When you do a work, you must put a question to yourself – what is the reason behind your engaging yourself in that work? Is it because some extraneous or ulterior motive is there behind that work? Or is it done for mere self-purification? You must distinguish between work done as a job and work done as a duty. A duty may not apparently bring you a material benefit at the very outset, but it will bring you an invisible benefit. That is why duty is adored so much everywhere and people say you must do your duty. If duty is not so very important, but only remunerative job is the only thing that is important, then insistence on duty would be out of point.
Everybody says duty must be done, but what is duty? Work done as duty can alone purify, no other work can purify the self. It is not any kind of labour that can be regarded as Karma yoga. Now, what is this duty that you are talking of which is going to chasten the personality of the individual, purify it? Briefly it can be called unselfish action. It is a work that you do for the benefit that may accrue to a larger dimension of reality and not merely to the localized entity called your own individual self.
When you serve people, you are to bear in mind always the reason why this service is done at all. Mostly, the reason is buried underneath. We have social reasons, political reasons, economic reasons, and family considerations when we do any work in the form of service of people. But service which is spiritually oriented is not a social work or a political activity, or it is not connected even with a family maintenance. It is actually a service done to your own self.

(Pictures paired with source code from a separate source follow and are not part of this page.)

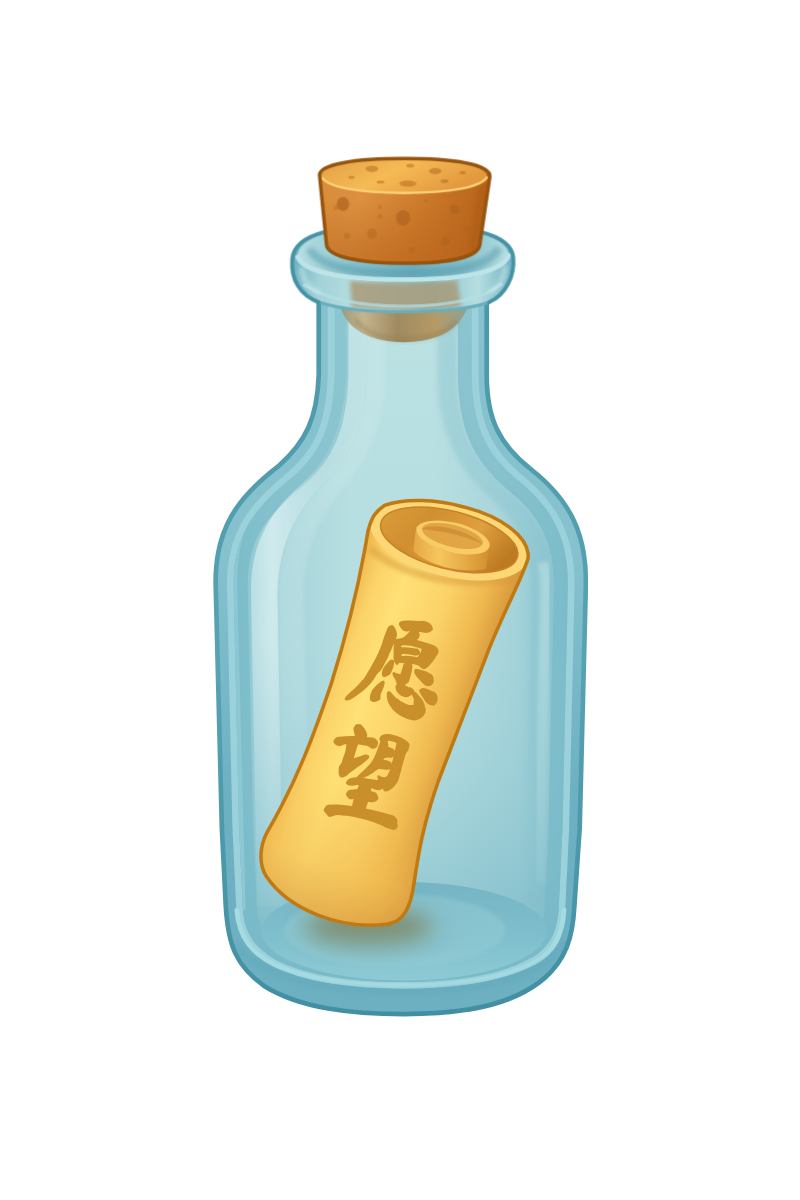
<!DOCTYPE html>
<html lang="zh-CN">
<head>
<meta charset="utf-8">
<title>愿望</title>
<link rel="stylesheet" href="https://fonts.googleapis.com/css2?family=Ma+Shan+Zheng&amp;display=swap">
<style>
:root{
  --paper:#ffffff;
  --glass-line:#4793a6; --glass-deep:#6cb0c1; --glass-mid:#85c2ce; --glass-soft:#a3d2d9; --glass-pale:#b7dfe1; --glass-shine:#d8eff0;
  --cork-line:#96540f; --cork-light:#f6bb55; --cork-mid:#d98c38; --cork-deep:#b9651c; --cork-spot:#b06620; --cork-wet:#a8946c;
  --scroll-line:#c07a14; --scroll-shine:#ffe177; --scroll-light:#fbd268; --scroll-mid:#efb94f; --scroll-deep:#d3923a; --ink:#c98f2a;
}
*{box-sizing:border-box}
html,body{margin:0;width:800px;height:1200px;overflow:hidden;background:var(--paper)}
.wish-bottle{display:block;width:800px;height:1200px}
.deep{stop-color:var(--glass-deep)} .mid{stop-color:var(--glass-mid)} .soft{stop-color:var(--glass-soft)} .pale{stop-color:var(--glass-pale)} .shine{stop-color:var(--glass-shine)}
.c-light{stop-color:var(--cork-light)} .c-mid{stop-color:var(--cork-mid)} .c-deep{stop-color:var(--cork-deep)}
.s-shine{stop-color:var(--scroll-shine)} .s-light{stop-color:var(--scroll-light)} .s-mid{stop-color:var(--scroll-mid)} .s-deep{stop-color:var(--scroll-deep)}
.wish{font-family:"Ma Shan Zheng","KaiTi",cursive;font-size:138px;fill:var(--ink);stroke:var(--ink);stroke-width:2.5;stroke-linejoin:round;text-anchor:middle}
.spots{fill:var(--cork-spot)}
</style>
</head>
<body>
<svg class="wish-bottle" viewBox="0 0 1024 1536" xmlns="http://www.w3.org/2000/svg" role="img" aria-label="装着愿望纸卷的玻璃瓶">
<defs>
  <linearGradient id="wall" x1="0" y1="0" x2="0" y2="1"><stop offset="0" class="mid"/><stop offset=".35" class="mid"/><stop offset=".7" class="deep"/><stop offset="1" class="deep"/></linearGradient>
  <linearGradient id="inside" gradientUnits="userSpaceOnUse" x1="300" y1="0" x2="726" y2="0"><stop offset="0" class="mid"/><stop offset=".12" class="soft"/><stop offset=".35" class="pale"/><stop offset=".6" class="pale"/><stop offset=".85" class="soft"/><stop offset="1" class="mid"/></linearGradient>
  <linearGradient id="depth" x1="0" y1="0" x2="0" y2="1"><stop offset="0" class="shine" stop-opacity=".15"/><stop offset=".5" class="soft" stop-opacity="0"/><stop offset="1" class="deep" stop-opacity=".75"/></linearGradient>
  <linearGradient id="left-shine" gradientUnits="userSpaceOnUse" x1="320" y1="0" x2="415" y2="0"><stop offset="0" class="shine" stop-opacity=".6"/><stop offset=".3" class="shine" stop-opacity=".9"/><stop offset="1" class="shine" stop-opacity=".2"/></linearGradient>
  <linearGradient id="shine-fade" gradientUnits="userSpaceOnUse" x1="0" y1="400" x2="0" y2="1160"><stop offset="0" stop-color="#fff"/><stop offset=".55" stop-color="#fff" stop-opacity=".9"/><stop offset="1" stop-color="#fff" stop-opacity=".1"/></linearGradient>
  <mask id="shine-mask" maskUnits="userSpaceOnUse" x="260" y="380" width="520" height="860"><rect x="260" y="380" width="520" height="860" fill="url(#shine-fade)"/></mask>
  <linearGradient id="outline" x1="0" y1="0" x2="0" y2="1"><stop offset="0" stop-color="#4a98aa"/><stop offset=".5" stop-color="#57a3b4"/><stop offset="1" stop-color="#428fa4"/></linearGradient>
  <linearGradient id="floor" x1="0" y1="0" x2="0" y2="1"><stop offset="0" stop-color="#73b3c3"/><stop offset=".55" stop-color="#7fbfcd"/><stop offset="1" stop-color="#8ecbd6"/></linearGradient>
  <linearGradient id="lip" x1="0" y1="0" x2="1" y2="0"><stop offset="0" class="deep"/><stop offset=".12" class="soft"/><stop offset=".3" class="pale"/><stop offset=".62" class="mid"/><stop offset=".84" class="pale"/><stop offset="1" class="deep"/></linearGradient>
  <linearGradient id="lip-top" x1="0" y1="0" x2="1" y2="0"><stop offset="0" class="pale"/><stop offset=".3" class="mid"/><stop offset=".55" class="deep"/><stop offset=".8" class="mid"/><stop offset="1" class="pale"/></linearGradient>
  <linearGradient id="cork-side" x1="0" y1="0" x2="1" y2=".15"><stop offset="0" class="c-mid"/><stop offset=".3" stop-color="#dc9040"/><stop offset=".6" stop-color="#cf7d2e"/><stop offset="1" class="c-deep"/></linearGradient>
  <linearGradient id="cork-shade" x1="0" y1="0" x2="0" y2="1"><stop offset=".4" class="c-deep" stop-opacity="0"/><stop offset="1" class="c-deep" stop-opacity=".6"/></linearGradient>
  <linearGradient id="cork-top" x1="0" y1="0" x2="1" y2=".4"><stop offset="0" stop-color="#e29f45"/><stop offset=".5" class="c-light"/><stop offset="1" stop-color="#e3993f"/></linearGradient>
  <linearGradient id="cork-low" x1="0" y1="0" x2="1" y2="0"><stop offset="0" stop-color="#9a9a80"/><stop offset=".18" stop-color="#c5b58e"/><stop offset=".45" stop-color="#a08a60"/><stop offset=".75" stop-color="#b69a66"/><stop offset="1" stop-color="#8fa294"/></linearGradient>
  <linearGradient id="sheet" gradientUnits="userSpaceOnUse" x1="408" y1="870" x2="602" y2="938"><stop offset="0" class="s-mid"/><stop offset=".12" class="s-light"/><stop offset=".3" class="s-shine"/><stop offset=".58" class="s-light"/><stop offset=".8" class="s-mid"/><stop offset="1" class="s-deep"/></linearGradient>
  <linearGradient id="sheet-foot" gradientUnits="userSpaceOnUse" x1="500" y1="1020" x2="440" y2="1190"><stop offset="0" class="s-mid" stop-opacity="0"/><stop offset=".6" class="s-mid" stop-opacity=".45"/><stop offset="1" class="s-deep" stop-opacity=".65"/></linearGradient>
  <linearGradient id="hollow" x1="0" y1="0" x2="1" y2=".2"><stop offset="0" stop-color="#dc9d3c"/><stop offset=".35" stop-color="#d08f30"/><stop offset=".7" stop-color="#dfa03f"/><stop offset="1" stop-color="#bd7a22"/></linearGradient>
  <linearGradient id="core" x1="0" y1="0" x2="1" y2="0"><stop offset="0" stop-color="#e5a847"/><stop offset=".35" stop-color="#f7c65d"/><stop offset="1" stop-color="#d2902f"/></linearGradient>
  <filter id="blur-s" x="-30%" y="-30%" width="160%" height="160%"><feGaussianBlur stdDeviation="3"/></filter>
  <filter id="blur-l" x="-40%" y="-60%" width="180%" height="220%"><feGaussianBlur stdDeviation="14"/></filter>
  <path id="body-shape" d="M408 384V480C406 535 392 565 356 597C304 637 276 676 276 745L284 1060L289 1160C292 1210 302 1236 338 1262C385 1291 450 1298 517 1298C590 1298 655 1288 697 1252C724 1228 733 1200 735 1162L742 1060L750 745C750 686 732 642 680 601C638 568 623 535 623 480V384Z"/>
  <path id="inner-shape" d="M428 384V480C426 545 410 580 374 611C324 651 299 686 299 748L306 1060L311 1165C313 1192 324 1212 352 1228C395 1250 455 1257 517 1257C580 1257 640 1249 682 1225C706 1210 713 1190 715 1165L720 1060L727 748C727 690 708 650 660 612C622 580 605 545 604 480V384Z"/>
  <path id="scroll-shape" d="M471 680C476 660 482 654 492 647C520 637 560 640 590 648C642 660 678 688 676 714C671 735 645 782 625 833L561 1000C541 1058 536 1090 530 1130C526 1160 517 1181 495 1183C436 1190 370 1165 341 1122C331 1106 332 1084 342 1065C380 1000 402 940 424 875C446 805 462 735 471 680Z"/>
  <path id="cork-shape" d="M409 224C409 210 455 203 517 203C580 203 628 210 627 226L614 314C611 329 575 337 517 337C462 337 421 329 418 314Z"/>
  <ellipse id="hollow-shape" cx="575" cy="691" rx="90" ry="37" transform="rotate(14 575 691)"/>
  <clipPath id="body-clip"><use href="#body-shape"/></clipPath>
  <clipPath id="inner-clip"><use href="#inner-shape"/></clipPath>
  <clipPath id="scroll-clip"><use href="#scroll-shape"/></clipPath>
  <clipPath id="hollow-clip"><use href="#hollow-shape"/></clipPath>
  <clipPath id="cork-clip"><use href="#cork-shape"/></clipPath>
</defs>

<g id="bottle-body">
  <use href="#body-shape" fill="url(#wall)"/>
  <g clip-path="url(#body-clip)">
    <use href="#inner-shape" fill="none" stroke="#9ad1da" stroke-width="17"/>
    <use href="#inner-shape" fill="url(#inside)"/>
    <use href="#inner-shape" fill="url(#depth)"/>
  </g>
  <g clip-path="url(#inner-clip)">
    <use href="#inner-shape" fill="none" stroke="#78b9c7" stroke-width="36" opacity=".7"/>
    <path d="M415 384V480C413 536 398 570 366 603C318 642 299 680 299 748L310 1165" fill="none" stroke="#8cc8d3" stroke-width="9"/>
    <ellipse cx="517" cy="1192" rx="183" ry="63" fill="url(#floor)" opacity=".95"/>
    <ellipse cx="505" cy="1191" rx="142" ry="47" fill="#93cbd4" opacity=".55" filter="url(#blur-s)"/>
    <ellipse cx="490" cy="1189" rx="110" ry="36" fill="#88c2cd" opacity=".6" filter="url(#blur-s)"/>
    <g mask="url(#shine-mask)">
      <path d="M443 400V480C440 548 420 590 386 620C340 660 321 700 321 758L329 1160H362L355 760C357 690 380 655 416 615C454 575 467 532 467 480V400Z" fill="url(#left-shine)"/>
      <path d="M467 400V480C467 532 454 575 416 615C380 655 357 690 355 760L362 1160H400L388 760C389 700 410 660 442 622C478 578 494 530 494 480V400Z" fill="var(--glass-shine)" opacity=".28" filter="url(#blur-s)"/>
      <path d="M585 400V480C586 545 606 590 646 623C690 660 708 700 708 752L700 1150H672L680 760C680 705 664 670 626 635C576 590 560 540 560 480V400Z" fill="#7fbdca" opacity=".35" filter="url(#blur-s)"/>
      <path d="M695 720C699 735 700 745 699 760L690 1130" fill="none" stroke="#bfe4e6" stroke-width="15" opacity=".6" filter="url(#blur-s)"/>
    </g>
  </g>
  <path d="M303 1165C306 1200 322 1220 350 1234C395 1256 455 1262 517 1262C580 1262 642 1254 684 1232C710 1218 720 1196 722 1165" fill="none" stroke="#a7dbe2" stroke-width="6" stroke-linecap="round"/>
  <path d="M303 1210C330 1248 400 1268 517 1269C635 1268 700 1246 724 1205" fill="none" stroke="#62a9bb" stroke-width="7" opacity=".5" filter="url(#blur-s)"/>
  <use href="#body-shape" fill="none" stroke="url(#outline)" stroke-width="6" stroke-linejoin="round"/>
</g>

<g id="cork-in-neck">
  <path d="M436 394C445 422 474 438 517 438C560 438 588 422 598 394Z" fill="url(#cork-low)"/>
  <path d="M455 410C470 428 494 434 517 434C550 434 572 426 585 410" fill="none" stroke="#8b7b55" stroke-width="5" opacity=".5" filter="url(#blur-s)"/>
</g>

<g id="bottle-lip">
  <path d="M415 297C388 304 375 316 374 332C372 358 384 378 408 387C440 396 475 399 517 399C560 399 597 396 626 387C648 377 659 352 657 330C656 316 643 304 616 297Z" fill="url(#lip)"/>
  <path d="M415 300C392 307 382 316 381 327C385 350 440 362 517 362C595 362 646 350 651 326C650 316 640 307 616 300Z" fill="url(#lip-top)"/>
  <path d="M396 318C408 341 456 350 517 350C578 350 628 341 638 317" fill="none" stroke="#5599aa" stroke-width="11" opacity=".5" filter="url(#blur-s)"/>
  <path d="M448 359C490 363 545 363 585 358L590 392C560 397 480 397 450 393Z" fill="#a99d7d" opacity=".88" filter="url(#blur-s)"/>
  <path d="M381 329C390 350 445 358 517 358C590 358 643 349 651 327" fill="none" stroke="#bfe4e8" stroke-width="6" stroke-linecap="round"/>
  <path d="M388 364C420 385 470 392 517 392C565 392 614 386 643 363" fill="none" stroke="#b4dfe4" stroke-width="4" opacity=".75"/>
  <path d="M386 345C388 360 396 369 408 374M647 342C645 358 638 368 628 373" fill="none" stroke="#d3eff1" stroke-width="6" stroke-linecap="round" opacity=".6" filter="url(#blur-s)"/>
  <path d="M408 387C440 397 475 399 517 399C560 399 597 397 626 387" fill="none" stroke="#6aaebd" stroke-width="4"/>
  <path d="M408 387C384 378 372 358 374 332C375 316 388 304 415 297M616 297C643 304 656 316 657 330C659 352 648 377 626 387" fill="none" stroke="var(--glass-line)" stroke-width="5" stroke-linecap="round"/>
</g>

<g id="cork">
  <use href="#cork-shape" fill="url(#cork-side)"/>
  <g clip-path="url(#cork-clip)">
    <use href="#cork-shape" fill="url(#cork-shade)"/>
    <path d="M612 240L600 330H630V235Z" fill="#a85a16" opacity=".4" filter="url(#blur-s)"/>
    <ellipse cx="517" cy="225" rx="106" ry="22" fill="url(#cork-top)"/>
    <path d="M412 227C420 240 460 247 517 247C574 247 616 240 624 226" fill="none" stroke="#ffd176" stroke-width="3"/>
    <g class="spots" opacity=".75">
      <ellipse cx="439" cy="261" rx="8" ry="9"/><ellipse cx="516" cy="279" rx="9" ry="10"/><ellipse cx="476" cy="299" rx="6" ry="7" opacity=".6"/><ellipse cx="582" cy="268" rx="6.500" ry="6"/><ellipse cx="570" cy="309" rx="5" ry="5"/><circle cx="444" cy="302" r="4" opacity=".5"/><circle cx="527" cy="320" r="4" opacity=".6"/><circle cx="486" cy="277" r="3" opacity=".5"/><circle cx="486" cy="265" r="2.500" opacity=".5"/><circle cx="430" cy="266" r="3" opacity=".5"/><circle cx="545" cy="257" r="2.500" opacity=".4"/><circle cx="598" cy="293" r="3" opacity=".5"/>
    </g>
    <g class="spots" opacity=".5">
      <ellipse cx="476" cy="216" rx="8" ry="4"/><ellipse cx="522" cy="235" rx="11" ry="4"/><ellipse cx="557" cy="219" rx="8" ry="4"/><ellipse cx="525" cy="212" rx="5" ry="2.500"/><ellipse cx="487" cy="233" rx="5" ry="2"/><ellipse cx="569" cy="232" rx="5" ry="2.500"/><ellipse cx="450" cy="227" rx="4" ry="2"/><ellipse cx="592" cy="221" rx="4" ry="2"/>
    </g>
  </g>
  <use href="#cork-shape" fill="none" stroke="var(--cork-line)" stroke-width="4.500" stroke-linejoin="round"/>
</g>

<g id="wish-scroll">
  <ellipse cx="472" cy="1186" rx="82" ry="24" fill="#7d8057" opacity=".75" filter="url(#blur-l)"/>
  <use href="#scroll-shape" fill="url(#sheet)"/>
  <g clip-path="url(#scroll-clip)">
    <use href="#scroll-shape" fill="url(#sheet-foot)"/>
    <path d="M474 702C510 735 590 757 672 737" fill="none" stroke="#d79a3c" stroke-width="10" opacity=".5" filter="url(#blur-s)"/>
    <ellipse cx="575" cy="691" rx="104" ry="47" transform="rotate(14 575 691)" fill="#fdd775"/>
  </g>
  <use href="#hollow-shape" fill="url(#hollow)"/>
  <g clip-path="url(#hollow-clip)">
    <path d="M490 685C515 718 580 738 650 735L655 745L490 735Z" fill="#b87620" opacity=".4" filter="url(#blur-s)"/>
    <path d="M533 672L529 705C545 722 590 735 622 728L626 700C600 720 545 706 533 672Z" fill="url(#core)"/>
    <ellipse cx="580" cy="688" rx="48" ry="19" transform="rotate(14 580 688)" fill="#f9cb66"/>
    <ellipse cx="579" cy="686" rx="40" ry="14" transform="rotate(14 579 686)" fill="#e2a546"/>
    <path d="M540 677C552 668 600 678 618 697C595 684 562 680 540 677Z" fill="#c98a30" opacity=".7"/>
  </g>
  <use href="#hollow-shape" fill="none" stroke="#c58325" stroke-width="2"/>
  <use href="#scroll-shape" fill="none" stroke="var(--scroll-line)" stroke-width="4.500" stroke-linejoin="round"/>
  <text class="wish" transform="translate(512 853) rotate(15)" y="48">愿</text>
  <text class="wish" transform="translate(470 995) rotate(15)" y="48">望</text>
</g>
</svg>
</body>
</html>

How is it? You may put a question. In what way is service of people, for instance, a little before – your essential being is also the essential being of everybody else. So the people that you see outside, the world of space-time even, is a wider dimension of the selfhood which is your own pure subjectivity. This is a subject which is a little difficult to understand, to be listened to with great caution and care. The service that you render to others, even to a dog let alone human beings, even manuring a tree for its sustenance, taking care of anything whatsoever, is not done with any kind of ulterior motive, much less even the consideration that it is something outside you.
(to be continued)